Price expected to fight at the National Golden Gloves as a part of the All-Marine Boxing Team last year, but fate pushed him to get there a different way.
“Somebody told me (about National Golden Gloves), ‘You’re young; you’ll always have next year,’ but when the team was disbanded I thought. ‘There is no next year now,’” said Price.
The though was only in his head momentarily.
“I decided I can make sure there’s a next year; I can get there again,” said Price.
After his triumph at Charlotte, Price needed to find a way to train. His work schedule made it difficult to seek training through traditional means.

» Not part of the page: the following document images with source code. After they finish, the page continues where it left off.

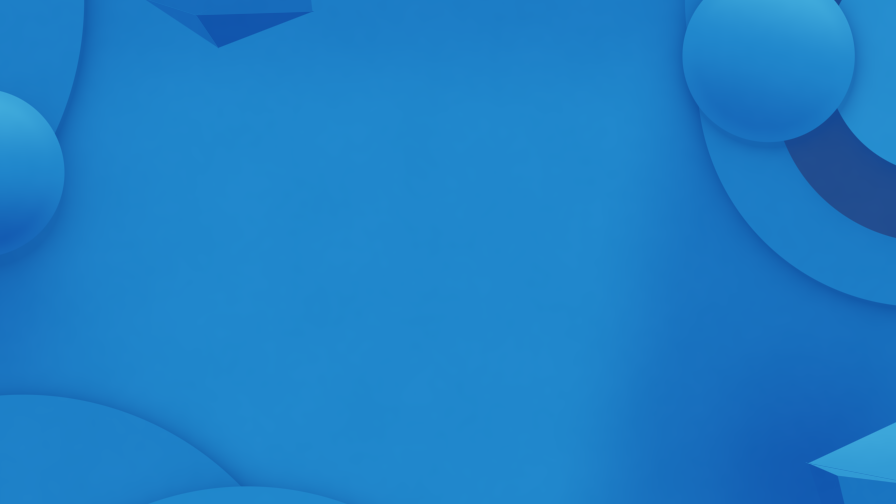
Reproduce this background procedurally as a Shadertoy shader.

```glsl
// Blue studio backdrop with layered paper discs, two matte spheres and faceted gems.

const vec3 BASE   = vec3(0.125, 0.530, 0.800);
const vec3 SHADE  = vec3(0.098, 0.455, 0.755);
const vec3 DEEP   = vec3(0.070, 0.345, 0.690);
const vec3 DUSK   = vec3(0.130, 0.300, 0.560);
const vec3 SKY    = vec3(0.270, 0.690, 0.870);
const vec3 SHADOW = vec3(0.045, 0.270, 0.590);

vec2 hashGradient(vec2 cell) {
    float angle = 6.2832 * fract(sin(dot(cell, vec2(127.1, 311.7))) * 437.58);
    return vec2(cos(angle), sin(angle));
}

float gradientNoise(vec2 p) {
    vec2 i = floor(p), f = fract(p);
    vec2 u = f * f * (3.0 - 2.0 * f);
    vec2 e = vec2(1.0, 0.0);
    float low  = mix(dot(hashGradient(i), f), dot(hashGradient(i + e), f - e), u.x);
    float high = mix(dot(hashGradient(i + e.yx), f - e.yx),
                     dot(hashGradient(i + 1.0), f - 1.0), u.x);
    return mix(low, high, u.y);
}

float circle(vec2 p, vec2 center, float radius) {
    return length(p - center) - radius;
}

float edgeSide(vec2 p, vec2 a, vec2 b) {
    vec2 d = normalize(b - a);
    return d.x * (p.y - a.y) - d.y * (p.x - a.x);
}

// Signed distance bound of a triangle with either winding
float triangle(vec2 p, vec2 a, vec2 b, vec2 c) {
    float turn = sign(edgeSide(c, a, b));
    return -min(turn * edgeSide(p, a, b),
            min(turn * edgeSide(p, b, c), turn * edgeSide(p, c, a)));
}

vec3 fill(vec3 col, vec3 paint, float dist) {
    float aa = 0.8 / iResolution.y;
    return mix(col, paint, smoothstep(aa, -aa, dist));
}

vec3 castShadow(vec3 col, float dist, float width, float strength) {
    return mix(col, SHADOW, strength * exp(-max(dist, 0.0) / width));
}

// Disc with a soft shadow falling down and to its right
vec3 disc(vec3 col, vec2 p, vec2 center, float radius, vec3 paint, float strength) {
    vec2 offset = vec2(0.005, -0.008);
    col = castShadow(col, circle(p - offset, center, radius), 0.022, strength);
    return fill(col, paint, circle(p, center, radius));
}

// Matte ball lit from above; low is the colour of its underside
vec3 ball(vec3 col, vec2 p, vec2 center, float radius, vec3 low, vec2 light) {
    vec2 q = (p - center) / radius;
    float h = dot(q, light);
    vec3 paint = mix(low, BASE, smoothstep(-0.95, 0.15, h));
    paint = mix(paint, SKY, smoothstep(0.0, 1.0, h));
    paint = mix(paint, BASE, 0.3 * smoothstep(0.8, 1.0, length(q)));
    return fill(col, paint, circle(p, center, radius));
}

vec3 backdrop(vec2 p) {
    // Wide shade on the right, bounded by a slanted soft edge
    float slant = p.x - mix(1.17, 1.36, p.y);
    vec3 col = mix(BASE, SHADE, smoothstep(-0.10, 0.14, slant));
    col = mix(col, DEEP, 0.9 * exp(-dot(p - vec2(1.62, 0.04), p - vec2(1.62, 0.04)) * 18.0));
    // Darker pools at the left wall and along the top
    vec2 left = (p - vec2(-0.03, 0.40)) / vec2(0.13, 0.20);
    col = mix(col, DEEP, 0.55 * exp(-dot(left, left)));
    col = mix(col, SHADE, 0.55 * smoothstep(0.75, 1.0, p.y));
    return mix(col, SHADE, 0.4 * smoothstep(0.45, 0.0, p.x));
}

void mainImage(out vec4 fragColor, in vec2 fragCoord) {
    vec2 p = fragCoord / iResolution.y;
    vec3 col = backdrop(p);

    // Left discs and ball
    col = disc(col, p, vec2(-0.463, 1.0), 0.630, mix(SHADE, BASE, 0.55), 0.50);
    col = castShadow(col, circle(p, vec2(-0.03, 0.625), 0.155), 0.030, 0.40);
    col = ball(col, p, vec2(-0.039, 0.657), 0.167, DEEP, vec2(0.0, 1.0));
    col = disc(col, p, vec2(0.046, -0.387), 0.604, mix(SHADE, BASE, 0.65), 0.50);
    col = disc(col, p, vec2(0.491, -0.539), 0.574, BASE, 0.35);

    // Stacked discs on the right
    vec3 plate = mix(SHADE, BASE, 0.45);
    col = disc(col, p, vec2(1.831, 1.0), 0.472, plate, 0.35);
    col = disc(col, p, vec2(1.831, 0.838), 0.447, plate, 0.50);
    col = disc(col, p, vec2(1.852, 0.838), 0.319, DUSK, 0.12);
    col = disc(col, p, vec2(1.870, 0.884), 0.231, mix(BASE, SKY, 0.15), 0.45);
    col = castShadow(col, circle(p, vec2(1.528, 0.878), 0.171), 0.016, 0.40);
    col = ball(col, p, vec2(1.525, 0.889), 0.171, mix(DEEP, SHADE, 0.6), vec2(0.25, 0.97));

    // Hanging gem: shared inner corner, tip and right corner
    vec2 inner = vec2(0.389, 0.970), tip = vec2(0.433, 0.905), right = vec2(0.620, 0.977);
    vec2 topLeft = vec2(0.285, 1.003);
    col = fill(col, mix(DEEP, SHADE, 0.55), triangle(p, topLeft, inner, tip));
    col = fill(col, mix(SHADE, DEEP, 0.3), triangle(p, topLeft, inner, vec2(0.613, 1.07)));
    col = fill(col, mix(SHADE, DEEP, 0.3), triangle(p, inner, right, vec2(0.608, 1.08)));
    col = fill(col, mix(DEEP, SHADOW, 0.12), triangle(p, inner, tip, right));

    // Corner gem: bright upper facets over a shaded base
    vec2 nose = vec2(1.604, 0.081), fold = vec2(1.662, 0.056), far = vec2(1.85, 0.033);
    col = fill(col, DEEP, triangle(p, nose, fold, vec2(1.64, -0.03)));
    col = fill(col, DEEP, triangle(p, fold, vec2(1.64, -0.03), vec2(1.69, -0.03)));
    col = fill(col, SHADE, triangle(p, fold, vec2(1.69, -0.06), far));
    vec3 facet = mix(BASE, SKY, 0.45 + 0.3 * smoothstep(0.05, 0.15, p.y));
    col = fill(col, facet, triangle(p, nose, vec2(1.85, 0.196), far));
    col = fill(col, facet, triangle(p, nose, fold, far));

    // Faint paper mottling
    col += 0.006 * gradientNoise(p * 9.0) + 0.004 * gradientNoise(p * 40.0);
    fragColor = vec4(col, 1.0);
}
```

Much of his training happened on his own, occasionally at the Warriors Den, a Swansboro, N.C., mixed martial arts gym, and with a handful of friends who fought in other specialties, such as wrestling, karate and mixed martial arts.
He fought against the best fighters he knew.
“I started training with them at a (Marine Corps Martial Arts Program) dojo,” said Price. “I didn’t have an actual gym to go to.”
He handled his boxing training on his own – from memory. He used more discipline than he thought possible. Before, Price needed somebody to correct him when he made lazy mistakes, but while training on his own, he became more attentive.
“It wouldn’t be worth it if it wasn’t difficult,” said Price.
Price joined the Marine Corps with the aim of joining the All-Marine Boxing Team, and although the team is gone, he chose to continue fighting for his dream.
Boxing is more than a game to Price. It is one of many ways he shows love for his three-year-old daughter, Julyanna, who lives across the country.
Julyanna is his biggest influence these days. She shows him he can’t give up because her well being is dependent on his ability to succeed, Price said.
Boxing is also a way to carry on traits he learned from his mother such as strength and resilience. She displayed her tenacity to him every day when she overcame obstacles as a social worker.
“She is a very resilient woman,” said Price “The things she went through every day, helping people in neighborhoods who didn’t have the advantages most of America has, is awe inspiring.”
Every time his mother met resistance, she continued smiling, but kept pushing, said Price. He describes her as calm and patient.
“That’s something I use in boxing,” said Price. “You can’t rush. You have to be calm and patient to see what your opponent is giving you.”
Price is fighting in the hope of rising to the top, but he is happy as long as he gives it his all against every opponent he meets in the ring.
“Winning is nice, but it’s not always about winning,” said Price. “You have to leave your soul in the ring, you leave everything there. I have fought national champs, people who are the best in the game. Sometimes I lost, but I make sure I give them hell. I live with no regrets. I’m not going to back up or back down. I will fight as hard as I know I can.”
Regardless of the outcome of the tournament, Price’s journey is not over. He hopes to find a gym to train at to continue competing so one day he can join the professional ranks of boxing. He plans to one day open a gym of his own to train students much in the way he trained.
“I won’t stop boxing,” said Price. “Boxing is a way of life. It’s what I love. I’m still young. I haven’t reached my prime yet.”
The 2013 National Golden Glove Tournament of Champions is scheduled to conclude May 18.